- Exercise brief
Your task is to count the lines of the entries below that include the word "head" and to give only the resulting number.
____________________
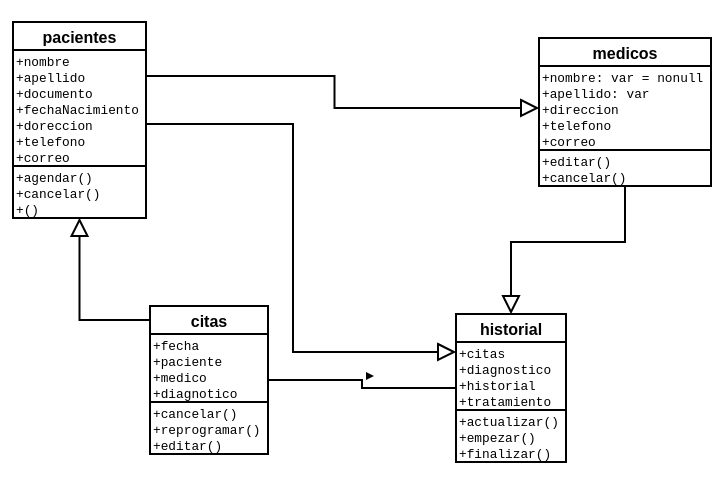
<!DOCTYPE html>
<html lang="es">
<head>
<meta charset="utf-8">
<title>Diagrama de clases</title>
<style>
  :root { --ink: #000; --paper: #fff; }
  * { box-sizing: border-box; margin: 0; padding: 0; }
  html, body { width: 724px; height: 484px; overflow: hidden; background: var(--paper); }
  .diagram { position: relative; width: 724px; height: 484px; color: var(--ink); }
  .connectors { position: absolute; left: 0; top: 0; display: block; }
  .connectors .line, .connectors .head { stroke: var(--ink); stroke-width: 2; }
  .connectors .line { fill: none; }
  .connectors .head { fill: var(--paper); }
  .connectors .direction { fill: var(--ink); }
  .class { position: absolute; background: var(--paper); border: 2px solid var(--ink); }
  .class h2 { height: 26px; font: bold 16px/30px "Liberation Sans", Arial, sans-serif; text-align: center; }
  .class ul {
    list-style: none; border-top: 2px solid var(--ink); padding: 4px 0 0 2px;
    font: 12.8px/16px "Liberation Mono", "Courier New", monospace; white-space: nowrap;
  }
  .class li { height: 16px; }
  .class li:last-child { height: 14px; }
  .pacientes { left: 12px; top: 21px; width: 135px; }
  .medicos { left: 538px; top: 37px; width: 174px; }
  .citas { left: 149px; top: 305px; width: 120px; }
  .historial { left: 455px; top: 313px; width: 112px; }
</style>
</head>
<body>
<main class="diagram">
  <svg class="connectors" width="724" height="484" viewBox="0 0 724 484" aria-hidden="true">
    <g class="pacientes-medicos">
      <path class="line" d="M146 76H334.5V108H521"/>
      <polygon class="head" points="521,100 537,108 521,116"/>
    </g>
    <g class="pacientes-historial">
      <path class="line" d="M146 124H293V352H438"/>
      <polygon class="head" points="438,344 454,352 438,360"/>
    </g>
    <g class="medicos-historial">
      <path class="line" d="M625 186V242H511V296"/>
      <polygon class="head" points="503,296 519,296 511,312"/>
    </g>
    <g class="citas-pacientes">
      <path class="line" d="M150 320H79.5V236"/>
      <polygon class="head" points="71.5,236 87.5,236 79.5,220"/>
    </g>
    <g class="citas-historial">
      <path class="line" d="M268 380H362V388H456"/>
      <polygon class="direction" points="366,372 374,376 366,380"/>
    </g>
  </svg>

  <section class="class pacientes">
    <h2>pacientes</h2>
    <ul class="attributes">
      <li>+nombre</li>
      <li>+apellido</li>
      <li>+documento</li>
      <li>+fechaNacimiento</li>
      <li>+doreccion</li>
      <li>+telefono</li>
      <li>+correo</li>
    </ul>
    <ul class="operations">
      <li>+agendar()</li>
      <li>+cancelar()</li>
      <li>+()</li>
    </ul>
  </section>

  <section class="class medicos">
    <h2>medicos</h2>
    <ul class="attributes">
      <li>+nombre: var = nonull</li>
      <li>+apellido: var</li>
      <li>+direccion</li>
      <li>+telefono</li>
      <li>+correo</li>
    </ul>
    <ul class="operations">
      <li>+editar()</li>
      <li>+cancelar()</li>
    </ul>
  </section>

  <section class="class citas">
    <h2>citas</h2>
    <ul class="attributes">
      <li>+fecha</li>
      <li>+paciente</li>
      <li>+medico</li>
      <li>+diagnotico</li>
    </ul>
    <ul class="operations">
      <li>+cancelar()</li>
      <li>+reprogramar()</li>
      <li>+editar()</li>
    </ul>
  </section>

  <section class="class historial">
    <h2>historial</h2>
    <ul class="attributes">
      <li>+citas</li>
      <li>+diagnostico</li>
      <li>+historial</li>
      <li>+tratamiento</li>
    </ul>
    <ul class="operations">
      <li>+actualizar()</li>
      <li>+empezar()</li>
      <li>+finalizar()</li>
    </ul>
  </section>
</main>
</body>
</html>
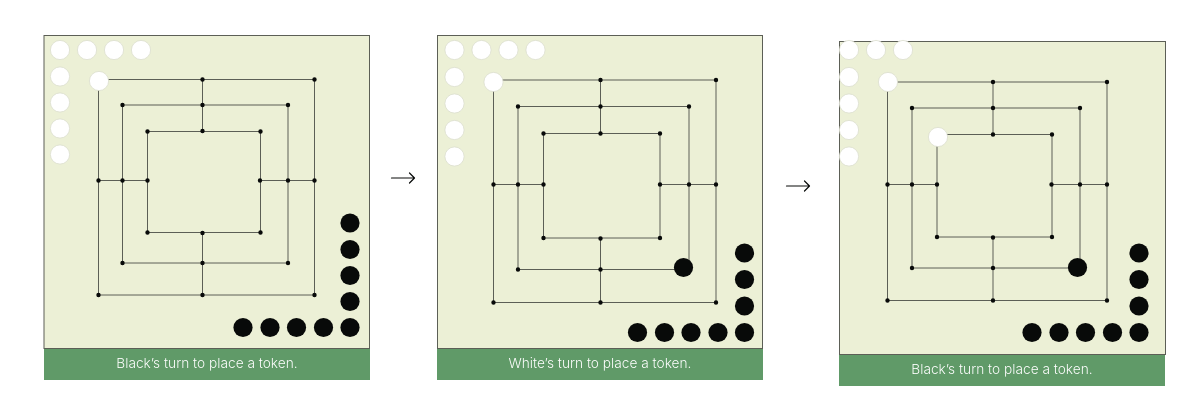
<!DOCTYPE html>
<html lang="en">
<head>
<meta charset="utf-8">
<title>Placing tokens, turn by turn</title>
<style>
:root {
  --page: #ffffff;
  --board: #ecf0d6;
  --caption: #609a68;
  --caption-text: #ffffff;
  --line: #5c5f56;
  --ink: #080a09;
  --rim: #dcdfd0;
}
* { box-sizing: border-box; margin: 0; }
body { width: 1200px; height: 412px; overflow: hidden; background: var(--page); }
.turns {
  display: flex;
  align-items: flex-start;
  width: 1200px;
  height: 412px;
  padding: 35px 34px 0 44px;
}
.turn { flex: 0 0 326px; width: 326px; }
.turn-last { margin-top: 6px; }
.board { display: block; width: 326px; height: 313px; overflow: visible; }
.field { fill: var(--board); stroke: var(--line); stroke-width: 1; }
.grid { fill: none; stroke: var(--line); stroke-width: 1; }
.nodes { fill: none; stroke: var(--ink); stroke-width: 4.4; stroke-linecap: round; }
.white { fill: #fff; stroke: var(--rim); stroke-width: 0.8; }
.black { fill: var(--ink); }
.caption {
  display: flex;
  align-items: center;
  justify-content: center;
  height: 32px;
  background: var(--caption);
  color: var(--caption-text);
  font: 300 13.7px/1 Inter, sans-serif;
  white-space: nowrap;
}
.arrow { display: block; flex: none; height: 20px; fill: none; stroke: var(--ink); stroke-width: 1.2; stroke-linecap: round; stroke-linejoin: round; }
.arrow-first { width: 67px; margin-top: 133px; }
.arrow-second { width: 76px; margin-top: 141px; }
.defs { position: absolute; width: 0; height: 0; }
</style>
</head>
<body>
<svg class="defs" aria-hidden="true">
  <defs>
    <circle id="token" r="9.6"/>
    <path id="arrow" d="M0 0H23M18 -5L23 0L18 5"/>
  </defs>
</svg>
<main class="turns">
  <section class="turn">
    <svg class="board" viewBox="44 35 326 313" role="img" aria-label="Board with one white token placed">
      <rect class="field" x="44" y="35.5" width="325.5" height="313"/>
      <g class="grid">
        <rect x="98.5" y="79.5" width="216" height="215.5"/>
        <rect x="122.5" y="105" width="165.5" height="158"/>
        <rect x="147.5" y="131.5" width="113" height="101"/>
        <path d="M202.5 79.5V131.5M202.5 232.5V295M98.5 180.5H147.5M260.5 180.5H314.5"/>
      </g>
      <path class="nodes" d="M202.5 79.5h0M314.5 79.5h0M98.5 180.5h0M314.5 180.5h0M98.5 295h0M202.5 295h0M314.5 295h0M122.5 105h0M202.5 105h0M288 105h0M122.5 180.5h0M288 180.5h0M122.5 263h0M202.5 263h0M288 263h0M147.5 131.5h0M202.5 131h0M260.5 131.5h0M147.5 180.5h0M260 180.5h0M147.5 232.5h0M202.5 233h0M260.5 232.5h0"/>
      <g class="white">
        <use href="#token" x="60" y="50"/><use href="#token" x="87" y="50"/><use href="#token" x="114" y="50"/><use href="#token" x="141" y="50"/>
        <use href="#token" x="60" y="76.5"/><use href="#token" x="60" y="102.5"/><use href="#token" x="60" y="128.5"/><use href="#token" x="60" y="154.5"/>
        <use href="#token" x="99" y="81"/>
      </g>
      <g class="black">
        <use href="#token" x="350" y="223"/><use href="#token" x="350" y="249.5"/><use href="#token" x="350" y="275.5"/><use href="#token" x="350" y="301.5"/>
        <use href="#token" x="243" y="327.5"/><use href="#token" x="270" y="327.5"/><use href="#token" x="296.5" y="327.5"/><use href="#token" x="323.5" y="327.5"/><use href="#token" x="350" y="327.5"/>
      </g>
    </svg>
    <p class="caption">Black’s turn to place a token.</p>
  </section>

  <svg class="arrow arrow-first" viewBox="370 168 67 20" aria-hidden="true"><use href="#arrow" x="391.5" y="178"/></svg>

  <section class="turn">
    <svg class="board" viewBox="437 35 326 313" role="img" aria-label="Board with one white and one black token placed">
      <rect class="field" x="437.5" y="35.5" width="325" height="313"/>
      <g class="grid">
        <rect x="493.5" y="80" width="222.5" height="222.5"/>
        <rect x="518" y="106.5" width="171" height="163"/>
        <rect x="543.5" y="133.5" width="116.5" height="104.5"/>
        <path d="M600.5 80V133.5M600.5 238V302.5M493.5 184.5H543.5M660 184.5H716"/>
      </g>
      <path class="nodes" d="M600.5 80h0M716 80h0M493.5 184.5h0M716 184.5h0M493.5 302.5h0M600.5 302.5h0M716 302.5h0M518 106.5h0M600.5 106.5h0M689 106.5h0M518 184.5h0M689 184.5h0M518 269.5h0M600.5 269.5h0M543.5 133.5h0M600.5 133.5h0M660 133.5h0M543.5 184.5h0M660 184.5h0M543.5 238h0M600.5 238.5h0M660 238h0"/>
      <g class="white">
        <use href="#token" x="454.5" y="50"/><use href="#token" x="481.5" y="50"/><use href="#token" x="508.5" y="50"/><use href="#token" x="535.5" y="50"/>
        <use href="#token" x="454.5" y="77"/><use href="#token" x="454.5" y="103.5"/><use href="#token" x="454.5" y="130"/><use href="#token" x="454.5" y="156.5"/>
        <use href="#token" x="493.5" y="82"/>
      </g>
      <g class="black">
        <use href="#token" x="683.5" y="267.5"/>
        <use href="#token" x="744.5" y="253"/><use href="#token" x="744.5" y="279.5"/><use href="#token" x="744.5" y="306"/>
        <use href="#token" x="637.5" y="332.5"/><use href="#token" x="664.5" y="332.5"/><use href="#token" x="691" y="332.5"/><use href="#token" x="718" y="332.5"/><use href="#token" x="744.5" y="332.5"/>
      </g>
    </svg>
    <p class="caption">White’s turn to place a token.</p>
  </section>

  <svg class="arrow arrow-second" viewBox="763 176 76 20" aria-hidden="true"><use href="#arrow" x="786.5" y="186"/></svg>

  <section class="turn turn-last">
    <svg class="board" viewBox="839 41 326 313" role="img" aria-label="Board with two white tokens and one black token placed">
      <rect class="field" x="839.5" y="41.5" width="326" height="313"/>
      <g class="grid">
        <rect x="887.5" y="82" width="219.5" height="218.5"/>
        <rect x="912" y="108" width="168" height="160"/>
        <rect x="937" y="134.5" width="115" height="102.5"/>
        <path d="M993 82V134.5M993 237V300.5M887.5 184.5H937M1051.5 184.5H1107"/>
      </g>
      <path class="nodes" d="M993 82h0M1107 82h0M887.5 184.5h0M1107 184.5h0M887.5 300.5h0M993 300.5h0M1107 300.5h0M912 108h0M993 108h0M1080 108h0M912 184.5h0M1080 184.5h0M912 268h0M993 268h0M993 134.5h0M1052 134.5h0M937 184.5h0M1051.5 184.5h0M937 237h0M993 237.5h0M1052 237h0"/>
      <g class="white">
        <use href="#token" x="849" y="50"/><use href="#token" x="876" y="50"/><use href="#token" x="903" y="50"/>
        <use href="#token" x="849" y="77"/><use href="#token" x="849" y="103.5"/><use href="#token" x="849" y="130"/><use href="#token" x="849" y="156.5"/>
        <use href="#token" x="888" y="82"/><use href="#token" x="938" y="137"/>
      </g>
      <g class="black">
        <use href="#token" x="1077.5" y="267.5"/>
        <use href="#token" x="1139" y="253"/><use href="#token" x="1139" y="279.5"/><use href="#token" x="1139" y="306"/>
        <use href="#token" x="1032" y="332.5"/><use href="#token" x="1059" y="332.5"/><use href="#token" x="1085.5" y="332.5"/><use href="#token" x="1112.5" y="332.5"/><use href="#token" x="1139" y="332.5"/>
      </g>
    </svg>
    <p class="caption">Black’s turn to place a token.</p>
  </section>
</main>
</body>
</html>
____________________
- Your response
10